  1. Richard L. Miller1,
  2. Rachael M. Broadwell2

Published Online: 17 OCT 2013

DOI: 10.1002/9781118339893.wbeccp182

The Encyclopedia of Cross-Cultural Psychology

The Encyclopedia of Cross-Cultural Psychology

How to Cite

Miller, R. L. and Broadwell, R. M. 2013. Eating Disorders. The Encyclopedia of Cross-Cultural Psychology. II:451–455.

Author Information

  1. 1

    University of Nebraska at Kearney, USA

  2. 2

    Case Western Reserve University, USA

Publication History

  1. Published Online: 17 OCT 2013

Abstract
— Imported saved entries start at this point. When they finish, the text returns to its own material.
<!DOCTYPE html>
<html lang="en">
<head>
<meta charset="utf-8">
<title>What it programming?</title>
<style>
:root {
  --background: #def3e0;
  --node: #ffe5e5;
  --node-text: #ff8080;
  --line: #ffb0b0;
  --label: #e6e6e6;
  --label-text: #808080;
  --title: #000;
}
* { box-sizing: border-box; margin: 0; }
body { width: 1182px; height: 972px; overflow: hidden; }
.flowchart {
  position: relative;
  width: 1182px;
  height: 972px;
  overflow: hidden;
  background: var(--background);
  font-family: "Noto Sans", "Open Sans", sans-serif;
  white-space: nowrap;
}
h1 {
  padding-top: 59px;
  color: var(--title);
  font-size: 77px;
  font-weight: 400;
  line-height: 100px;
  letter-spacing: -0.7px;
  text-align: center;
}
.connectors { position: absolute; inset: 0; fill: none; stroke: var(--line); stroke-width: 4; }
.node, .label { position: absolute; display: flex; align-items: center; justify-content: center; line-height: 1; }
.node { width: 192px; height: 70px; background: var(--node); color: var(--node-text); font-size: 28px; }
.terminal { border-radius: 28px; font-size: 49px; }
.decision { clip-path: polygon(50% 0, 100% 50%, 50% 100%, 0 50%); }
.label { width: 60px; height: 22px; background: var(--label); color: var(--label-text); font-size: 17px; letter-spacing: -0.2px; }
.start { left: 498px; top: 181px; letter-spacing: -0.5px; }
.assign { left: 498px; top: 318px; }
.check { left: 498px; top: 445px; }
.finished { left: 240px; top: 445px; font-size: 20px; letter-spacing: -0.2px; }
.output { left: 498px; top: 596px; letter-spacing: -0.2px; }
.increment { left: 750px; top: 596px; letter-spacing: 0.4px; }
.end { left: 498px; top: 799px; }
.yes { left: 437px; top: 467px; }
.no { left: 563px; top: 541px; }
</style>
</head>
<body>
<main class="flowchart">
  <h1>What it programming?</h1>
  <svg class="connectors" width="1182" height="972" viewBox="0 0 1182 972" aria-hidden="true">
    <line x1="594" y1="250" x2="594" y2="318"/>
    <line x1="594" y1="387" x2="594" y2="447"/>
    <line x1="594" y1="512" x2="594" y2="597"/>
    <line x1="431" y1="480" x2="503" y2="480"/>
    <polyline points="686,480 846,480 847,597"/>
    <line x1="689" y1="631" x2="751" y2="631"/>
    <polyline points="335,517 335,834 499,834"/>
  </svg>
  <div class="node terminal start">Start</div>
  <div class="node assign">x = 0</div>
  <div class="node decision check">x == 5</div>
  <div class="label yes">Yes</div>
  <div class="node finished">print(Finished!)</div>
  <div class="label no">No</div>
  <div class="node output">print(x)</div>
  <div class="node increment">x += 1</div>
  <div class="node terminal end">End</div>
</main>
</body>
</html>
Eating disorders are characterized by severe disturbances in eating behaviors. The two most common eating disorders in the research literature are anorexia nervosa and bulimia nervosa. Anorexia nervosa occurs when an individual refuses to maintain his or her body weight at or above a minimal standard and expresses an intense fear of becoming overweight, a distorted body image, negative self-evaluation related to body weight and shape, and often denial that there is a problem. Bulimia is characterized by frequent bouts of binge eating, use of inappropriate compensatory behaviors to minimize weight gain, and a negative self-evaluation related to body weight and shape. These eating disorders occur as a result of various developmental, sociocultural, and biological processes. Research focuses on how these various factors interact and influence a person to develop an eating disorder. There is some evidence that cultural factors are a primary contributor to these disorders.

Keywords:

  • gender;
  • psychopathology;
  • personality disorders